→ **PROBLEM DETAILS**: Lines with the word "blush": copy all of them from the entries below.

[DATA FOR PROCESSING Boundary: Start]

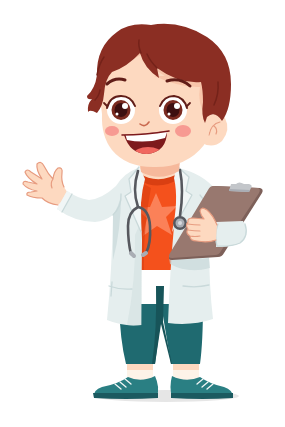
<!DOCTYPE html>
<html lang="en">
<head>
<meta charset="utf-8">
<title>Young doctor waving</title>
<style>
:root{--paper:#fff;--hair:#8b2e23;--hair-dark:#742219;--brow:#611d18;--skin:#fdd9c0;--skin-shade:#f6b99c;--line:#e79c80;--blush:#f58a86;--mouth:#7d1a1c;--tongue:#f0675f;--coat:#e5eeee;--coat-light:#f1f6f6;--coat-shade:#c9d9da;--shirt:#f4511c;--shirt-dark:#d93f12;--star:#fb8158;--trousers:#1f6a70;--trousers-dark:#175459;--shoe:#2a7f83;--shoe-dark:#1b5a60;--tube:#56585e;--steel:#a9adb4;--board:#98786f;--board-dark:#7d6059;--shadow:#e6e6e6}
html,body{margin:0;background:var(--paper);overflow:hidden}
svg{display:block;width:285px;height:427px}
.line{fill:none;stroke-linecap:round;stroke-linejoin:round}
.skin{fill:var(--skin)}
.skin-line{stroke:var(--line);stroke-width:1.2}
.fold{stroke:var(--coat-shade);stroke-width:1.3}
.brow{stroke:var(--brow);stroke-width:3}
.tube{stroke:var(--tube);stroke-width:2.6}
.lace{stroke:var(--coat-light);stroke-width:1.3}
</style>
</head>
<body>
<svg viewBox="0 0 285 427" role="img" aria-label="Smiling boy in a doctor's coat, waving and holding a clipboard">
<defs>
<clipPath id="mouth-shape"><path d="M124 135Q145 134 167 131Q167 152 147 154Q130 154 124 135Z"/></clipPath>
<clipPath id="shirt-shape"><path d="M140 172L180 172L176 272L140 272Z"/></clipPath>
<g id="eye">
<ellipse rx="14" ry="14" fill="#fff"/>
<ellipse rx="9.5" ry="10" fill="#7a2a20"/>
<ellipse rx="6.5" ry="7" fill="#3d0f10"/>
<circle cx="4" cy="-4" r="3" fill="#fff"/>
<circle cx="-4" cy="4" r="1.5" fill="#fff"/>
</g>
</defs>

<ellipse id="ground-shadow" cx="166" cy="396" rx="73" ry="6" fill="var(--shadow)"/>

<g id="legs">
<path d="M127 360H153V382H127ZM173 360H199V382H173Z" fill="#fdf3e8"/>
<path d="M127 360H153V370H127ZM173 360H199V370H173Z" class="skin"/>
<path d="M119 304H203Q203 342 200 364H171L162 310L155 364H126Q120 340 119 304Z" fill="var(--trousers)"/>
<path d="M156 286H164L163 322L172 364H171L161 324L155 364H152Q157 330 156 286Z" fill="var(--trousers-dark)"/>
</g>

<g id="shoes">
<path d="M128 377Q141 383 155 376Q160 387 157 397H94Q93 390 102 387Q118 384 128 377Z" fill="var(--shoe)"/>
<path d="M93 393H158V398Q126 400 94 398Z" fill="var(--shoe-dark)"/>
<path d="M172 376Q186 383 200 377Q210 384 224 387Q233 390 233 397H172Q169 387 172 376Z" fill="var(--shoe)"/>
<path d="M171 393H233V398Q203 400 171 398Z" fill="var(--shoe-dark)"/>
<path class="line lace" d="M125 379L131 384M120 382L126 387M115 384L121 389M203 379L197 384M208 382L202 387M213 384L207 389"/>
</g>

<g id="waving-hand">
<path class="skin" d="M58 205Q48 204 42 198Q32 198 27 195Q26 192 31 192L37 191Q27 189 23 184Q23 180 28 182L37 184Q27 178 25 172Q27 168 31 172L42 179Q36 170 37 164Q41 160 44 166Q48 174 53 179Q54 171 58 168Q63 167 62 173Q61 181 64 187L69 195Z"/>
<path class="line skin-line" d="M58 205Q48 204 42 198Q32 198 27 195Q26 192 31 192L37 191Q27 189 23 184Q23 180 28 182L37 184Q27 178 25 172Q27 168 31 172L42 179Q36 170 37 164Q41 160 44 166Q48 174 53 179Q54 171 58 168Q63 167 62 173Q61 181 64 187M53 179Q50 183 52 188"/>
</g>

<g id="shirt">
<path class="skin" d="M140 158H179V182H140Z"/>
<path d="M139 175Q158 187 180 174L178 270H140Z" fill="var(--shirt)"/>
<path d="M139 173Q158 186 181 172V178Q158 192 139 180Z" fill="var(--shirt-dark)"/>
<g clip-path="url(#shirt-shape)">
<path d="M156 193L162 207L177 206L166 217L172 235L157 226L143 236L147 218L135 208L150 207Z" fill="var(--star)"/>
<path d="M140 182L151 188Q143 230 144 270H138Z" fill="var(--shirt-dark)" opacity=".6"/>
</g>
</g>

<g id="coat">
<path d="M138 168Q124 173 116 186Q102 199 89 200Q77 198 67 191L57 209Q75 222 95 222Q105 221 113 215Q112 270 107 320Q124 327 141 325L142 240Q140 205 142 171Z" fill="var(--coat)"/>
<path d="M178 168Q202 173 216 190Q235 207 245 224Q249 236 240 243Q229 248 214 246L209 243Q209 285 213 319Q192 326 168 323Q170 270 174 226Q181 196 178 168Z" fill="var(--coat)"/>
<path d="M141 222L142 325Q133 326 127 325Q136 280 135 235Z" fill="var(--coat-shade)" opacity=".4"/>
<path d="M113 215Q119 206 121 195Q121 230 113 260Z" fill="var(--coat-shade)" opacity=".7"/>
<path d="M169 256Q188 261 209 258L210 268Q188 274 170 264Z" fill="var(--coat-shade)" opacity=".7"/>
<path d="M67 191L72 194L62 212L57 209Z" fill="var(--coat-light)"/>
<path class="line fold" d="M72 194L62 212M121 194Q122 206 113 215M109 286Q120 290 132 289M183 286Q197 288 209 285M112 282L111 296M200 195Q209 205 212 222M218 207Q212 219 216 232"/>
<path d="M139 166L129 179L131 192L125 196L141 232Q139 200 145 179Z" fill="var(--coat-light)"/>
<path d="M177 166L189 177L186 191L192 195L172 232Q179 200 174 178Z" fill="var(--coat-light)"/>
<path class="line fold" d="M139 167L129 179L131 192L125 196L141 232M178 167L189 177L186 191L192 195L174 228"/>
</g>

<g id="stethoscope">
<path class="line tube" d="M138 171Q132 190 138 207M180 170Q184 190 180 216"/>
<path class="line tube" d="M138 207Q128 212 128 226Q128 242 131 254M138 207Q149 209 150 226Q151 244 146 253"/>
<path class="line" d="M131 253L134 256M146 253L143 255" stroke="var(--steel)" stroke-width="4"/>
<circle cx="180" cy="223" r="7" fill="var(--tube)"/>
<circle cx="180" cy="223" r="4.5" fill="var(--steel)"/>
<circle cx="180" cy="223" r="2" fill="#d8dade"/>
</g>

<g id="clipboard">
<path d="M215 186L260 188Q264 189 262 193L224 253Q222 257 218 257L172 260Q167 260 170 255L210 190Q212 186 215 186Z" fill="var(--board-dark)"/>
<path d="M213 186L258 188Q261 189 259 193L221 251Q219 255 215 255L172 258Q167 258 170 253L208 190Q210 186 213 186Z" fill="var(--board)"/>
<path d="M231 184H236Q239 181 244 184H249Q253 185 251 188L249 192L229 191Z" fill="#c3c6ca"/>
<path d="M229 189L250 190L249 192L229 191Z" fill="var(--steel)"/>
</g>

<g id="holding-hand">
<path d="M216 222L243 221Q249 231 245 239Q239 247 216 247Z" fill="var(--coat)"/>
<path class="line fold" d="M218 224Q214 235 217 246M245 224Q249 236 240 243Q230 247 217 246"/>
<path class="skin" d="M217 225Q213 215 207 210Q201 206 200 211Q201 216 204 219L193 218Q187 218 188 222Q185 225 188 229Q185 233 190 236Q190 241 197 241Q208 243 216 240Z"/>
<path class="line skin-line" d="M217 225Q213 215 207 210Q201 206 200 211Q201 216 204 219L193 218Q187 218 188 222Q185 225 188 229Q185 233 190 236Q190 241 197 241Q208 243 216 240M188 224Q194 225 200 225M188 230Q194 231 200 231M190 236Q195 237 200 236"/>
</g>

<g id="head">
<path d="M140 163Q160 170 180 161L179 171Q160 182 141 172Z" fill="var(--skin-shade)"/>
<path class="skin" d="M205 119Q217 109 225 118Q231 130 222 141Q213 149 202 143Z"/>
<path class="line skin-line" d="M209 135Q211 124 220 122M214 126Q218 129 216 134"/>
<path class="skin" d="M103 75Q99 96 102 114Q101 136 112 150Q126 167 153 167Q186 168 204 145Q213 130 211 108L207 70L160 42Q120 42 103 75Z"/>
<path d="M104 78Q115 68 141 55Q147 66 165 76L154 76Q181 88 200 87Q197 103 206 117L211 100L205 60L150 35L106 60Z" fill="var(--skin-shade)" opacity=".6"/>
<g id="hair">
<path d="M97 113Q90 109 88 112Q87 104 92 99Q87 100 87 96Q95 89 97 75Q96 47 117 32Q130 22 151 25Q180 20 207 37Q231 53 231 84Q231 109 222 121Q215 110 207 117L205 123Q201 116 203 102Q203 90 201 82Q179 84 157 68L159 78Q144 68 140 53Q127 67 112 72Q105 79 104 94Q103 106 97 113Z" fill="var(--hair)"/>
<path class="line" d="M141 53Q138 46 139 40M157 68Q150 61 147 54M97 75Q99 64 104 57M214 105Q219 94 218 82M95 100Q99 96 100 90" stroke="var(--hair-dark)" stroke-width="1.5"/>
</g>
<g id="face">
<path class="line brow" d="M107 84Q115 77 125 80M167 81Q180 77 190 86"/>
<use href="#eye" x="121" y="110"/>
<use href="#eye" x="173" y="110"/>
<path class="line" d="M107 108Q110 96 121 96Q131 96 135 106M160 106Q164 96 174 96Q184 97 187 108" stroke="var(--brow)" stroke-width="2"/>
<path class="line" d="M107 106L104 103M187 106L190 103" stroke="var(--brow)" stroke-width="1.8"/>
<path class="line" d="M140 124Q145 128 149 122" stroke="#c9694f" stroke-width="1.6"/>
<ellipse cx="112" cy="131" rx="7" ry="5" fill="var(--blush)" opacity=".8"/>
<ellipse cx="183" cy="131" rx="8" ry="6" fill="var(--blush)" opacity=".8"/>
<g clip-path="url(#mouth-shape)">
<path d="M120 128H170V158H120Z" fill="var(--mouth)"/>
<path d="M124 130H168L165 138Q146 144 127 140Z" fill="#fff"/>
<ellipse cx="148" cy="154" rx="14" ry="7" fill="var(--tongue)"/>
</g>
<path class="line" d="M122 135Q145 135 169 131" stroke="var(--mouth)" stroke-width="1.6"/>
</g>
</g>
</svg>
</body>
</html>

[DATA FOR PROCESSING Boundary: End]

→ **EXERCISE OUTPUT**:
:root{--paper:#fff;--hair:#8b2e23;--hair-dark:#742219;--brow:#611d18;--skin:#fdd9c0;--skin-shade:#f6b99c;--line:#e79c80;--blush:#f58a86;--mouth:#7d1a1c;--tongue:#f0675f;--coat:#e5eeee;--coat-light:#f1f6f6;--coat-shade:#c9d9da;--shirt:#f4511c;--shirt-dark:#d93f12;--star:#fb8158;--trousers:#1f6a70;--trousers-dark:#175459;--shoe:#2a7f83;--shoe-dark:#1b5a60;--tube:#56585e;--steel:#a9adb4;--board:#98786f;--board-dark:#7d6059;--shadow:#e6e6e6}
<ellipse cx="112" cy="131" rx="7" ry="5" fill="var(--blush)" opacity=".8"/>
<ellipse cx="183" cy="131" rx="8" ry="6" fill="var(--blush)" opacity=".8"/>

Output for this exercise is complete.